The Nutcracker has become a holiday classic and one of the most popular ballets in the world, but the road from its St. Petersburg premiere in 1892 to annual must-see was neither direct nor easy.
Star-crossed lovers. Immaculate dance moves. Giant robots. If it sounds like the plot of the newest Guillermo del Toro movie, you wouldn’t be too far from the truth. The reality, however, might be even more exciting: Tchaikovsky’s ballet fantasia, Francesca da Rimini, choreographed by Yuri Possokhov and danced by Maria Kochetkova and Joan Boada of San Francisco Ballet—and gorgeously filmed with the aid of a massive, robot-controlled camera.

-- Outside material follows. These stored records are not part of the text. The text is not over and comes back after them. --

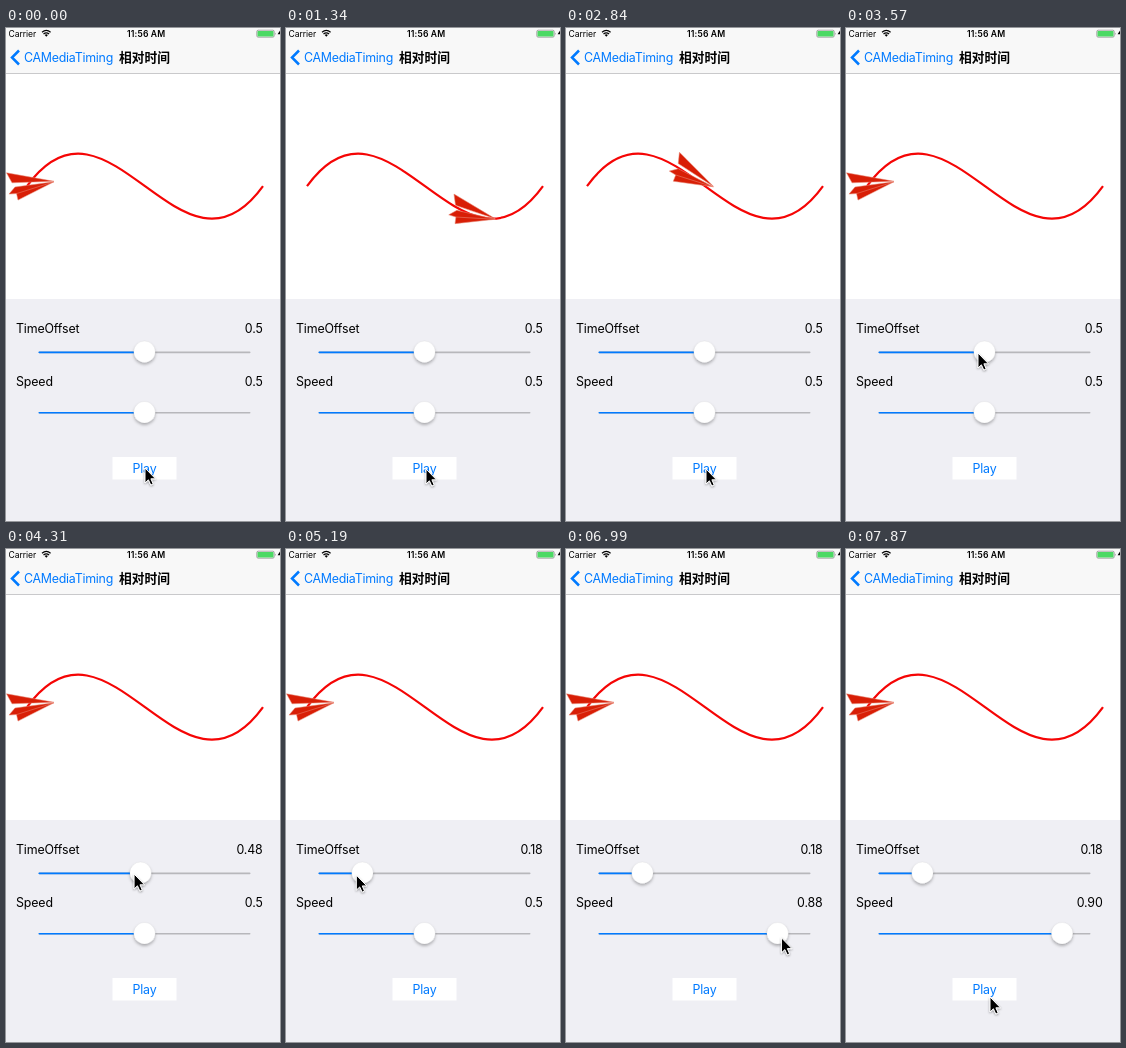
An HTML page that plays this animation: 274x493 px, repeating every 8000 ms.

```html
<!DOCTYPE html>
<html lang="zh-CN">
<head>
<meta charset="utf-8">
<title>Relative time</title>
<style>
  html, body { margin: 0; width: 100%; height: 100%; overflow: hidden; background: #fff; }
  svg { display: block; width: 100%; height: 100%; }
  text { font: 12.4px Inter, "Liberation Sans", sans-serif; letter-spacing: -.14px; }
  .nav { letter-spacing: -.25px; }
  .status { font-size: 8.6px; letter-spacing: -.05px; }
  .bold { font-weight: 600; letter-spacing: .15px; }
  .title { font: 700 12.75px "Noto Sans CJK SC", "Noto Sans CJK", sans-serif; letter-spacing: 0; }
  .end { text-anchor: end; }
  .mid { text-anchor: middle; }
  .blue { fill: #007aff; }
</style>
</head>
<body>
<svg viewBox="0 0 274 493">
  <defs>
    <filter id="shadow" x="-50%" y="-50%" width="200%" height="200%">
      <feDropShadow dx="0" dy="2" stdDeviation="1.6" flood-opacity=".28"/>
    </filter>
    <filter id="soft" x="-50%" y="-50%" width="200%" height="200%">
      <feDropShadow dx="0" dy="1" stdDeviation=".9" flood-opacity=".4"/>
    </filter>
  </defs>

  <rect width="274" height="493" fill="#efeff4"/>
  <rect width="274" height="271" fill="#fff"/>
  <rect width="274" height="45" fill="#f8f8f8"/>
  <rect y="45" width="274" height="1" fill="#c9c9cb"/>

  <text class="status" x="2.5" y="8.8">Carrier</text>
  <g fill="none" stroke="#000" stroke-width="1.2">
    <path d="M36 4.2Q40.3 .6 44.6 4.2M37.5 6Q40.3 3.6 43.1 6"/>
    <path d="M38.7 6.9Q40.3 5.7 41.9 6.9L40.3 8.8Z" fill="#000" stroke="none"/>
  </g>
  <text class="status bold mid" x="140.2" y="8.8">11:56 AM</text>
  <rect x="250.8" y="2.2" width="17.4" height="7" rx="1.4" fill="none" stroke="#555" stroke-width=".5"/>
  <rect x="251.5" y="2.9" width="16" height="5.6" rx=".7" fill="#4cd964"/>
  <path d="M269 4.4q1 1.3 0 2.6z" fill="#555"/>
  <path d="M274 2.4L271.6 6.2H274Z"/>

  <path d="M13 22.5L6 29.5L13 36.5" fill="none" stroke="#007aff" stroke-width="2.5"/>
  <text class="blue nav" x="18" y="34">CAMediaTiming</text>
  <text class="title" x="113" y="34.3">相对时间</text>

  <path id="curve" fill="none" stroke="#f50505" stroke-width="2.2"/>
  <g id="plane" fill="#d81e06" stroke="#e98a78" stroke-width=".5" stroke-linejoin="round">
    <path d="M-23.5-13L24-4.5L-18-3Z"/>
    <path d="M24-4L-15 1.2L-21 8.3L-13.5 7.8L-12 14.3Z"/>
    <path d="M24-4L-13.5 7.8"/>
  </g>

  <text x="10" y="305">TimeOffset</text>
  <text x="10" y="358.2">Speed</text>
  <g id="sliders"></g>

  <rect x="106.5" y="429" width="64" height="22.5" fill="#fff"/>
  <text class="blue mid" x="138.5" y="444.5">Play</text>

  <g id="cursor" filter="url(#soft)">
    <path d="M0 0V15L3.4 11.8L5.8 17L8.2 16L5.9 10.8H10.5Z" stroke="#fff" stroke-linejoin="round"/>
  </g>
</svg>
<script>
// The screen refreshes once per TICK, counted from START
const LOOP = 8000, START = 750, TICK = 148.33;
const FLIGHT = 945, FLIGHT_MS = 2000;

// Cubic track: both handles reach BEND of the width, LIFT up and down
const X = 21, Y = 158.2, W = 236, LIFT = 112.7, BEND = .345;

// Pointer moves in ticks; drags carry a slider value along
const rest = { x: 139, y: 440, offset: .5, speed: .5 };
const moves = [
  { from: -1, to: 0, x: 140, y: 441 },
  { from: 14, to: 15, x: 138, y: 350 },
  { from: 15, to: 17, x: 132, y: 325 },
  { from: 23, to: 27, x: 69, offset: .18 },
  { from: 28, to: 34, x: 141, y: 386 },
  { from: 34, to: 36, x: 147, speed: .53 },
  { from: 39, to: 43, x: 220, y: 389, speed: .9 },
  { from: 45, to: 48, x: 144, y: 448 }
];
const sliders = [
  { key: 'offset', y: 324.4, label: 305, touch: 20 },
  { key: 'speed', y: 384.8, label: 358.2, touch: 35 }
];

const $ = id => document.getElementById(id);
const clamp = v => Math.min(1, Math.max(0, v));
const ease = f => f < .5 ? 4 * f ** 3 : 1 - 4 * (1 - f) ** 3;
const place = (el, x, y, angle = 0) =>
  el.setAttribute('transform', `translate(${x} ${y}) rotate(${angle})`);

function add(parent, tag, attrs) {
  const el = document.createElementNS('http://www.w3.org/2000/svg', tag);
  for (const k in attrs) el.setAttribute(k, attrs[k]);
  return parent.appendChild(el);
}

for (const s of sliders) {
  const bar = { x: 32.5, y: s.y - .8, width: 212, height: 1.6, rx: .8 };
  add($('sliders'), 'rect', { ...bar, fill: '#b7b7bb' });
  s.fill = add($('sliders'), 'rect', { ...bar, class: 'blue' });
  s.thumb = add($('sliders'), 'circle', {
    cy: s.y - .6, r: 10.7, fill: '#fff', stroke: '#000',
    'stroke-opacity': .1, 'stroke-width': .4, filter: 'url(#shadow)'
  });
  s.text = add($('sliders'), 'text', { x: 256.6, y: s.label, class: 'end' });
}

$('curve').setAttribute('d',
  `M${X} ${Y}C${X + W * BEND} ${Y - LIFT} ${X + W * (1 - BEND)} ${Y + LIFT} ${X + W} ${Y}`);

function pointAt(p) {
  const a = 3 * p * (1 - p) ** 2, b = 3 * p * p * (1 - p);
  return [X + W * (a * BEND + b * (1 - BEND) + p ** 3), Y + LIFT * (b - a)];
}

function drawPlane(time) {
  const run = (time - FLIGHT) / FLIGHT_MS;
  if (run < 0 || run >= 1) return place($('plane'), 24, 157.8);
  // The time offset starts the flight halfway, then it wraps
  const p = (run + .5) % 1, d = .001;
  const [x, y] = pointAt(p), [x0, y0] = pointAt(p - d), [x1, y1] = pointAt(p + d);
  place($('plane'), x, y, Math.atan2(y1 - y0, x1 - x0) * 180 / Math.PI);
}

function stateAt(n) {
  const state = { ...rest };
  for (const { from, to, ...goal } of moves) {
    const f = ease(clamp((n - from) / (to - from)));
    for (const k in goal) state[k] += (goal[k] - state[k]) * f;
  }
  return state;
}

function draw(ms) {
  const n = Math.max(-1, Math.floor((ms - START + 5) / TICK));
  const state = stateAt(n);
  drawPlane(START + n * TICK);
  for (const s of sliders) {
    const v = state[s.key], cx = 41.5 + 194 * v;
    s.thumb.setAttribute('cx', cx);
    s.fill.setAttribute('width', cx - 32.5);
    s.text.textContent = n < s.touch ? '0.5' : v.toFixed(2);
  }
  place($('cursor'), state.x, state.y);
}

const t0 = performance.now();
function loop() {
  draw((performance.now() - t0) % LOOP);
  requestAnimationFrame(loop);
}
loop();
</script>
</body>
</html>
```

Although it was also the last of the famed Tchaikovsky-Petipa classics, Swan Lake was actually Tchaikovsky’s first ballet score, according to New York City Ballet. It was commissioned in 1875 by the Moscow Imperial Theater, now the Bolshoi Theatre. Tchaikovsky, who thought that ballet was “the most innocent, the most moral of the arts,” suggested the libretto. Years earlier, as a family entertainment, he had composed a short ballet based on a German fairy tale about a wicked sorcerer who turns young girls into birds.
Free Tchaikovsky on the Esplanade is a Boston tradition. What would the Fourth of July be without the “1812 Overture’’? But free Tchaikovsky ballet—with dancers and a live orchestra—hasn’t been seen on the Esplanade in decades, if ever.
Emerging Pictures presents Tchaikovsky’s The Nutcracker danced by two of the world’s leading ballet companies in cinemas across the country this month.
Oregon Ballet Theatre’s 21st season will open Oct. 9 with the world premiere of Artistic Director Christopher Stowell’s full-length The Sleeping Beauty. The Tchaikovsky classic is the first full-length work to enter the OBT repertoire since the premiere of Stowell’s Swan Lake in 2006.
If you did an online Google search on May 7, you didn’t see the search engine’s familiar logo on its home page. Instead, there was an oval sketch of a scene from Swan Lake that—if you squinted and had a vivid imagination—looked somewhat like the missing logo.